Stock Dove


linda ashken said...

Delighted to se you're back with all your pics and info.

Marc Heath said...

Lovely bunch of shots, that top Gadwall shot is brilliant, nice and sharp and well caught.

Tony Duckett said...

Hi Linda.

It was good to spend a bit of time back on my patch. Hopefully with the days drawing out I will be spending more time out and about.

Tony Duckett said...
This comment has been removed by the author.
Tony Duckett said...

Hi Marc.
I did try and leave a comment with regards to the cracking Harrier photo but was unable to. The reedling shots from today are spot on as well.

birdman_euston said...

26 Feb: Beautiful crisp, clear, calm morning. Spring in full swing. Crocuses and daffodils coming into bloom. Kestrels mating in area 32 at 8.25 (a passerby said an owl roosts in the westernmost next box beyond the small pond but I've never seen one). Male Blackcap (first of the season for me) appeared briefly in area 31 five minutes later; I thought he'd moved on but lo and behold, he reappeared half an hour later preceded by a female - he's a fast worker! Also in area 31, a Robin silently fluffed out its red breast feathers at two others in an oak sapling, raising its bill skywards and doing the Egyptian, i.e. moving its head back and forth laterally - not sure if this was a friendly or antagonistic display. No sign of yesterday's Siskins, just one Goldcrest in evidence. Dunnocks singing everywhere.

Tony Duckett said...
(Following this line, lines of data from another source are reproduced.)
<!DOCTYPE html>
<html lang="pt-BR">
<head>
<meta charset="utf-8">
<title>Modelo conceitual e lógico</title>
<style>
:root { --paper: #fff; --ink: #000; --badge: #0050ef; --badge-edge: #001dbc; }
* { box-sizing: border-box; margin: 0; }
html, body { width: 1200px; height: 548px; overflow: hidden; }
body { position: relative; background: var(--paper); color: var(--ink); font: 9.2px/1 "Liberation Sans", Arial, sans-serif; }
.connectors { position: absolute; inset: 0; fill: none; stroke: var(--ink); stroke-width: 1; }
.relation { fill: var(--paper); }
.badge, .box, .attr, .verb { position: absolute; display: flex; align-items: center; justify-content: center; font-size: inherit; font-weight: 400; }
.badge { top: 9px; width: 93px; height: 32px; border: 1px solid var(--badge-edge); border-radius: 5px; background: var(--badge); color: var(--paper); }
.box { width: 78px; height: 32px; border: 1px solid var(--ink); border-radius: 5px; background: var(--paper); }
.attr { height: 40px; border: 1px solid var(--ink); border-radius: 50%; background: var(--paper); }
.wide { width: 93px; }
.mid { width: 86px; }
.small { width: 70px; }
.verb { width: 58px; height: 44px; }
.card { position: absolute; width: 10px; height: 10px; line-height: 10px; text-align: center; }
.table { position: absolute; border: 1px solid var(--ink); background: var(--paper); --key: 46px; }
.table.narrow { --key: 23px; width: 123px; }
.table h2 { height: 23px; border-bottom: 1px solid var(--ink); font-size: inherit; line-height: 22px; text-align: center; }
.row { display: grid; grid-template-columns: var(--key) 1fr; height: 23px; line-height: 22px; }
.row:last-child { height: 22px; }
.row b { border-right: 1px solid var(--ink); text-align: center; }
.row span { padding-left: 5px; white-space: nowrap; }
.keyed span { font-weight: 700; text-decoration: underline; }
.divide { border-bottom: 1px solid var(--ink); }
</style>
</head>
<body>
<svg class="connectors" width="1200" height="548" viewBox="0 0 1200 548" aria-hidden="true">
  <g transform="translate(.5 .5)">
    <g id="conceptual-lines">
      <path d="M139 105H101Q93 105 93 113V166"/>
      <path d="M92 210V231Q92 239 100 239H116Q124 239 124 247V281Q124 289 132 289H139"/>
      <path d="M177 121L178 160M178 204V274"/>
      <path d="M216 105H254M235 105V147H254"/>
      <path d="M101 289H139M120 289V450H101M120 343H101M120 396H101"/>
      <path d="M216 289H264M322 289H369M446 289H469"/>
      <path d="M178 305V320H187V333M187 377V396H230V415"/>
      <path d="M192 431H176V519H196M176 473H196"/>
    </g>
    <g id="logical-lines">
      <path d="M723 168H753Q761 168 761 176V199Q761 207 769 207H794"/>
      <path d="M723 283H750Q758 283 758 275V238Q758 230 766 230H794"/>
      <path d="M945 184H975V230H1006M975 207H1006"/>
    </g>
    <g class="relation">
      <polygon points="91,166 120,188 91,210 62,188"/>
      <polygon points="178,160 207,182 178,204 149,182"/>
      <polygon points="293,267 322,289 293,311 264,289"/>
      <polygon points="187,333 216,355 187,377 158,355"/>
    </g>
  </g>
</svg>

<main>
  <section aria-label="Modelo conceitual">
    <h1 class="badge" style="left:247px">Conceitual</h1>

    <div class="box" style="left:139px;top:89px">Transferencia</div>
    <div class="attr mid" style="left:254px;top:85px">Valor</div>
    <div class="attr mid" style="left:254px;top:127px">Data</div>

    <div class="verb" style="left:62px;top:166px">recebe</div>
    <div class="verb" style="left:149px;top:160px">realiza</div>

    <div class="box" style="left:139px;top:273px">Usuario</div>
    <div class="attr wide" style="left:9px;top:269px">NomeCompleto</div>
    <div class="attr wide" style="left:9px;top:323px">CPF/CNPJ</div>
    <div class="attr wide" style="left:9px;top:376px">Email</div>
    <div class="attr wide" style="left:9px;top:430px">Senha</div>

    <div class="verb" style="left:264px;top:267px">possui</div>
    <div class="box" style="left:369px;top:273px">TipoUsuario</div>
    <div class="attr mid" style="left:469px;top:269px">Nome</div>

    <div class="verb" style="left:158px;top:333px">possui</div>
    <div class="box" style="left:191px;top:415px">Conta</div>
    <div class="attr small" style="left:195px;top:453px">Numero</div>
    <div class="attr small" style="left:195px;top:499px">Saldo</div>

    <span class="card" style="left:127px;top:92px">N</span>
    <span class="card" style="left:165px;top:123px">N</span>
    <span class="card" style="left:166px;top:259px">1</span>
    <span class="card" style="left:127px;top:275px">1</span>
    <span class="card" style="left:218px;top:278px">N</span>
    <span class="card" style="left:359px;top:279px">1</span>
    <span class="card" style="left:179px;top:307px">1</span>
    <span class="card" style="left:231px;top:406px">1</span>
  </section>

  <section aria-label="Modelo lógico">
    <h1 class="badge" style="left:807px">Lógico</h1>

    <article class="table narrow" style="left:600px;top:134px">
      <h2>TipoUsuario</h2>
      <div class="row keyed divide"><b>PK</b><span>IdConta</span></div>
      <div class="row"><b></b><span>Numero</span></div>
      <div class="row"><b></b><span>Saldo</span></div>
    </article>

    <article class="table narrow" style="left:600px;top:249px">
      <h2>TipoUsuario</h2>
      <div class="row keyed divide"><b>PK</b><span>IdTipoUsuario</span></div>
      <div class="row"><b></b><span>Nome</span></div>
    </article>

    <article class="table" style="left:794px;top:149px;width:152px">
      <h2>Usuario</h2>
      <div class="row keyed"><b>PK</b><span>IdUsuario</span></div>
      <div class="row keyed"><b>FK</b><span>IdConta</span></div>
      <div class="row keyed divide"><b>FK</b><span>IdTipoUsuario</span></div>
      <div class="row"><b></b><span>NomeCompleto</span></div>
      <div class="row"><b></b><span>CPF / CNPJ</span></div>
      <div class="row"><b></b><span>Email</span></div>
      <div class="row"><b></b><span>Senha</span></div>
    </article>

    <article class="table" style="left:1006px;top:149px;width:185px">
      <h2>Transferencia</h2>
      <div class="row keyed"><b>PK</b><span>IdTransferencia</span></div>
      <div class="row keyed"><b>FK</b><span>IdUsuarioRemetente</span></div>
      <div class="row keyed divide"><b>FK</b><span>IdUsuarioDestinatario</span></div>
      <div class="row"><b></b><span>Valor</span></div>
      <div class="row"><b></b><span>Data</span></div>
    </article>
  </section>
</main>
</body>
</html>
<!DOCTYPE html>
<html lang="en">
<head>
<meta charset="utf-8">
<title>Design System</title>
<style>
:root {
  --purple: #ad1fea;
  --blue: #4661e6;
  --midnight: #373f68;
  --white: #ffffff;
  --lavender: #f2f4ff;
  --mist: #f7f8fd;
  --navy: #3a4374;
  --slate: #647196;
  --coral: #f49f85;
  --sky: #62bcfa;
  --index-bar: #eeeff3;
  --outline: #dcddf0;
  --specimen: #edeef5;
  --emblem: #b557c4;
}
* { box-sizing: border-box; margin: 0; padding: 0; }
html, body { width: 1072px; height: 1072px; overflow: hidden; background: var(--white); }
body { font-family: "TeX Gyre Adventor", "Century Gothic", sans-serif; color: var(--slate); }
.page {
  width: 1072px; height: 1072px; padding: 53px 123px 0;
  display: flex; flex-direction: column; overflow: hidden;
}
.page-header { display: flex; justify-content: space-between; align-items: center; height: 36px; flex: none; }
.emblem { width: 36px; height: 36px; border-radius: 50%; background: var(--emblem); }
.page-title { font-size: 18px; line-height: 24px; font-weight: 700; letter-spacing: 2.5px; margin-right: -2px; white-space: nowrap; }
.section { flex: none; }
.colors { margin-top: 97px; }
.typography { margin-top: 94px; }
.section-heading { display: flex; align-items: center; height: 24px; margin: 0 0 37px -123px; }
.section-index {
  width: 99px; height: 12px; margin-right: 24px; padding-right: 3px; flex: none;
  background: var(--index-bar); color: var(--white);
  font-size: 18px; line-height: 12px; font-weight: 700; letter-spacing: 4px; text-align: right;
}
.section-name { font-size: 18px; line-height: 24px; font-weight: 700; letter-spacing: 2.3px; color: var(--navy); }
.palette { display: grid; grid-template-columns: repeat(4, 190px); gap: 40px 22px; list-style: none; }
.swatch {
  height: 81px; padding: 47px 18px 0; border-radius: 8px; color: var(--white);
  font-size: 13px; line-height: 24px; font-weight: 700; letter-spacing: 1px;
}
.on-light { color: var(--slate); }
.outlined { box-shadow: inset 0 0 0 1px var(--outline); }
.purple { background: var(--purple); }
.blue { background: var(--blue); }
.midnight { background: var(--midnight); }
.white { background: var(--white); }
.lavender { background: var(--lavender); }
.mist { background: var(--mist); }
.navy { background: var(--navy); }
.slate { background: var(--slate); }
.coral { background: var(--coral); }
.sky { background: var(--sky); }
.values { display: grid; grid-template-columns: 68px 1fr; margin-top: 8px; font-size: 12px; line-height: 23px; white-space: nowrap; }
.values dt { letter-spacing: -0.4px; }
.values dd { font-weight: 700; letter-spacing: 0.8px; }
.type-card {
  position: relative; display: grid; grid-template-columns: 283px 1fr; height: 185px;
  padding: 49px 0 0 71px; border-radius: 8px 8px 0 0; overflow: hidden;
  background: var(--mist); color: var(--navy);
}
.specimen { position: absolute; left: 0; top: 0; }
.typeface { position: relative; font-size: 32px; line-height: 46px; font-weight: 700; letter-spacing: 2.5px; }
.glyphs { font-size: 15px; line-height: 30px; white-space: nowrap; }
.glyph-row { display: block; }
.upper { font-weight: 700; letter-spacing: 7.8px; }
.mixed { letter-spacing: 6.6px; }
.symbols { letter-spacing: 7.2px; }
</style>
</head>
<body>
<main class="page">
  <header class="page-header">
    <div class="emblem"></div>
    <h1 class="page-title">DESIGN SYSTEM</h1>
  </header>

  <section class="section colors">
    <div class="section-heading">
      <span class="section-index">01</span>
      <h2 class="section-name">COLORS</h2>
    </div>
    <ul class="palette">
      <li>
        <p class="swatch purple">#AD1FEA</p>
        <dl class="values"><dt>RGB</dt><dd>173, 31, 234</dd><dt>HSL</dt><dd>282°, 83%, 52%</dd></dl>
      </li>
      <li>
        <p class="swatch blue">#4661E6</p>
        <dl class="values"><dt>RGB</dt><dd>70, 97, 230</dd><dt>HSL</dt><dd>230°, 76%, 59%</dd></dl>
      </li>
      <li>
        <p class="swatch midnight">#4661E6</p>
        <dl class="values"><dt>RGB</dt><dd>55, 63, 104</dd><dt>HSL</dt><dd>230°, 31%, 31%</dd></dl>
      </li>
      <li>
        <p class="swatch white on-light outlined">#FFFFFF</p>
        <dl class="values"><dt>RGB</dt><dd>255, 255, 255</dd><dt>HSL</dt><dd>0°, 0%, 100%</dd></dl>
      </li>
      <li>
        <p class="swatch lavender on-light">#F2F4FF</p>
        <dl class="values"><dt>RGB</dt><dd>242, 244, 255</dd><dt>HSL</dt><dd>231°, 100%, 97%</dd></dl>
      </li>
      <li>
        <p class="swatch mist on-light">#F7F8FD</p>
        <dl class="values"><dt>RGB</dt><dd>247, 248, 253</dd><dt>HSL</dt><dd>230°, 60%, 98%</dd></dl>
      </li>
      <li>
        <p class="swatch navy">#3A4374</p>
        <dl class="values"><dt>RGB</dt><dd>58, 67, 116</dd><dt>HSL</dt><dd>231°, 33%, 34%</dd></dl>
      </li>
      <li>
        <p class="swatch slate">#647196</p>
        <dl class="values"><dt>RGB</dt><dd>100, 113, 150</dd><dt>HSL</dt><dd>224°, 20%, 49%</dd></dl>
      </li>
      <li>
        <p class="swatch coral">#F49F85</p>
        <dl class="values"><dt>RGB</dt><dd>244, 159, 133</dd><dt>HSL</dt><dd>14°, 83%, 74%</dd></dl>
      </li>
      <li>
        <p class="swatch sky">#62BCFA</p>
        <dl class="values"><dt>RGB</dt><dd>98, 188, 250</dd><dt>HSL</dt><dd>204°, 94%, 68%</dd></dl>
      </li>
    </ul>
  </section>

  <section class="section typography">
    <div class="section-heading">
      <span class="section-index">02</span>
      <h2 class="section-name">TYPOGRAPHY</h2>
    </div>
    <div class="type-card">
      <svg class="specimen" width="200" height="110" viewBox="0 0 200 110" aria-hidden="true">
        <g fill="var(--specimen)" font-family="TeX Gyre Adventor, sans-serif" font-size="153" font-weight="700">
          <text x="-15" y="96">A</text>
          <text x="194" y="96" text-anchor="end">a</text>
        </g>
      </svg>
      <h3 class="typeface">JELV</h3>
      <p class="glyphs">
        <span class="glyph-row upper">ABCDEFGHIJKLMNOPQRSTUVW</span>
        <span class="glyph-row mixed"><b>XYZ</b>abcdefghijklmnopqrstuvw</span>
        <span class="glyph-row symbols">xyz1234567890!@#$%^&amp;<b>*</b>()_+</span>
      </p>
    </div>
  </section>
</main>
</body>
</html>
The Blackcaps are good, that was the last place we saw one towards the end of last year. It is an area where birds have wintered or seem to turn up in during the first months of the year. I have been told by members of the public that they have seen an owl in a Kestrel box, it has always turned out to be a puffed up Kestrel. However a Little Owl was in the box above the path in area 32. Area 33 was the area that the male Little Owl was first seen in 6 or so years ago.